[Material supplied]
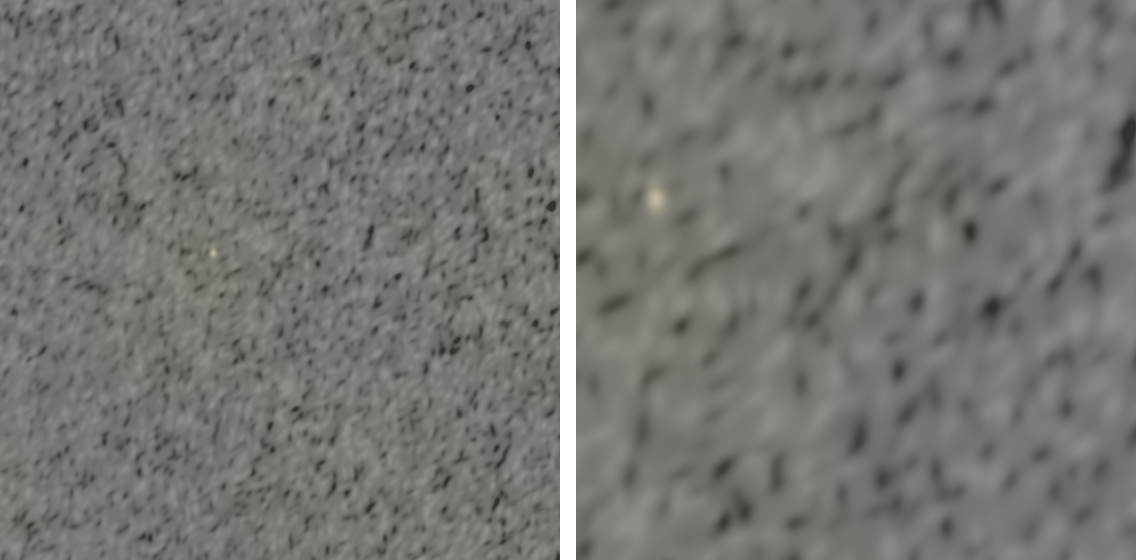
Left, the full canvas; right, a detail of the centre.
Reproduce this texture procedurally as a Shadertoy shader.

```glsl
#define GRAIN_CELLS 76.0
#define CLOUD_CELLS 27.0
#define CLOUD_SHARE 0.28
#define LEAN 1.05
#define LEAN_SPREAD 1.3
#define GRAIN_SHAPE vec2(1.9, 6.2)
#define STONE vec3(0.457, 0.462, 0.444)
#define WARM vec3(0.012, -0.002, -0.012)
#define GLINT_COLOR vec3(0.80, 0.77, 0.66)
#define GLINT_POS vec2(0.381, 0.548)

vec3 hash3(vec2 cell) {
    vec3 p = fract(cell.xyx * vec3(0.1031, 0.1030, 0.0973));
    p += dot(p, p.yxz + 33.33);
    return fract((p.xxy + p.yzz) * p.zyx);
}

// Sum of soft leaning ellipses, one per cell, light or dark; unit deviation
float grainField(vec2 p) {
    vec2 home = floor(p);
    float sum = 0.0;
    for (int y = -2; y <= 2; y++) {
        for (int x = -2; x <= 2; x++) {
            vec2 cell = home + vec2(x, y);
            vec3 place = hash3(cell + 17.0);
            vec3 look = hash3(cell + 271.0);
            float angle = LEAN + LEAN_SPREAD * (look.x - 0.5);
            vec2 along = vec2(cos(angle), sin(angle));
            vec2 d = p - cell - place.xy;
            vec2 q = vec2(dot(d, along), dot(d, vec2(-along.y, along.x)));
            sum += (2.0 * look.y - 1.0) * exp(-dot(q * q, GRAIN_SHAPE));
        }
    }
    return sum * 2.55;
}

// Slow layered sines, roughly -1 to 1
float drift(vec2 p) {
    return 0.5 * sin(5.1 * p.x + 2.3 * sin(4.3 * p.y + 0.6))
         + 0.3 * sin(9.7 * p.y - 6.1 * p.x + 1.7)
         + 0.2 * sin(17.0 * p.x + 13.0 * p.y);
}

void mainImage(out vec4 fragColor, in vec2 fragCoord) {
    vec2 uv = fragCoord / iResolution.y;

    // Grain, stronger towards the upper right
    float grain = grainField(uv * GRAIN_CELLS);
    float cloud = grainField(uv * CLOUD_CELLS + 50.0);
    float contrast = 0.84 + 0.25 * uv.x + 0.08 * uv.y + 0.09 * drift(uv + 3.0);
    float z = clamp((grain + CLOUD_SHARE * cloud) * contrast, -3.4, 3.2);

    // Dark pits reach further than light grains
    float tone = z * (0.042 + z * (-0.007 + 0.001 * z));
    tone += 0.006 * drift(uv * 1.3);

    // Faint warm and cool patches
    float glow = exp(-60.0 * dot(uv - GLINT_POS, uv - GLINT_POS));
    float warmth = 0.5 * drift(uv * 1.7 + 0.8) + 0.4 * (uv.x - uv.y) + glow;
    vec3 color = STONE + tone + WARM * warmth;

    // Single pale glint
    vec2 g = (uv - GLINT_POS) * vec2(165.0, 125.0);
    color = mix(color, GLINT_COLOR, 0.85 * exp(-dot(g, g)));

    fragColor = vec4(color, 1.0);
}
```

[What this task involves] The answer must restate each entry word for word and contain no images.

[Response]
Left, the full canvas; right, a detail of the centre.
Reproduce this texture procedurally as a Shadertoy shader.

```glsl
#define GRAIN_CELLS 76.0
#define CLOUD_CELLS 27.0
#define CLOUD_SHARE 0.28
#define LEAN 1.05
#define LEAN_SPREAD 1.3
#define GRAIN_SHAPE vec2(1.9, 6.2)
#define STONE vec3(0.457, 0.462, 0.444)
#define WARM vec3(0.012, -0.002, -0.012)
#define GLINT_COLOR vec3(0.80, 0.77, 0.66)
#define GLINT_POS vec2(0.381, 0.548)

vec3 hash3(vec2 cell) {
    vec3 p = fract(cell.xyx * vec3(0.1031, 0.1030, 0.0973));
    p += dot(p, p.yxz + 33.33);
    return fract((p.xxy + p.yzz) * p.zyx);
}

// Sum of soft leaning ellipses, one per cell, light or dark; unit deviation
float grainField(vec2 p) {
    vec2 home = floor(p);
    float sum = 0.0;
    for (int y = -2; y <= 2; y++) {
        for (int x = -2; x <= 2; x++) {
            vec2 cell = home + vec2(x, y);
            vec3 place = hash3(cell + 17.0);
            vec3 look = hash3(cell + 271.0);
            float angle = LEAN + LEAN_SPREAD * (look.x - 0.5);
            vec2 along = vec2(cos(angle), sin(angle));
            vec2 d = p - cell - place.xy;
            vec2 q = vec2(dot(d, along), dot(d, vec2(-along.y, along.x)));
            sum += (2.0 * look.y - 1.0) * exp(-dot(q * q, GRAIN_SHAPE));
        }
    }
    return sum * 2.55;
}

// Slow layered sines, roughly -1 to 1
float drift(vec2 p) {
    return 0.5 * sin(5.1 * p.x + 2.3 * sin(4.3 * p.y + 0.6))
         + 0.3 * sin(9.7 * p.y - 6.1 * p.x + 1.7)
         + 0.2 * sin(17.0 * p.x + 13.0 * p.y);
}

void mainImage(out vec4 fragColor, in vec2 fragCoord) {
    vec2 uv = fragCoord / iResolution.y;

    // Grain, stronger towards the upper right
    float grain = grainField(uv * GRAIN_CELLS);
    float cloud = grainField(uv * CLOUD_CELLS + 50.0);
    float contrast = 0.84 + 0.25 * uv.x + 0.08 * uv.y + 0.09 * drift(uv + 3.0);
    float z = clamp((grain + CLOUD_SHARE * cloud) * contrast, -3.4, 3.2);

    // Dark pits reach further than light grains
    float tone = z * (0.042 + z * (-0.007 + 0.001 * z));
    tone += 0.006 * drift(uv * 1.3);

    // Faint warm and cool patches
    float glow = exp(-60.0 * dot(uv - GLINT_POS, uv - GLINT_POS));
    float warmth = 0.5 * drift(uv * 1.7 + 0.8) + 0.4 * (uv.x - uv.y) + glow;
    vec3 color = STONE + tone + WARM * warmth;

    // Single pale glint
    vec2 g = (uv - GLINT_POS) * vec2(165.0, 125.0);
    color = mix(color, GLINT_COLOR, 0.85 * exp(-dot(g, g)));

    fragColor = vec4(color, 1.0);
}
```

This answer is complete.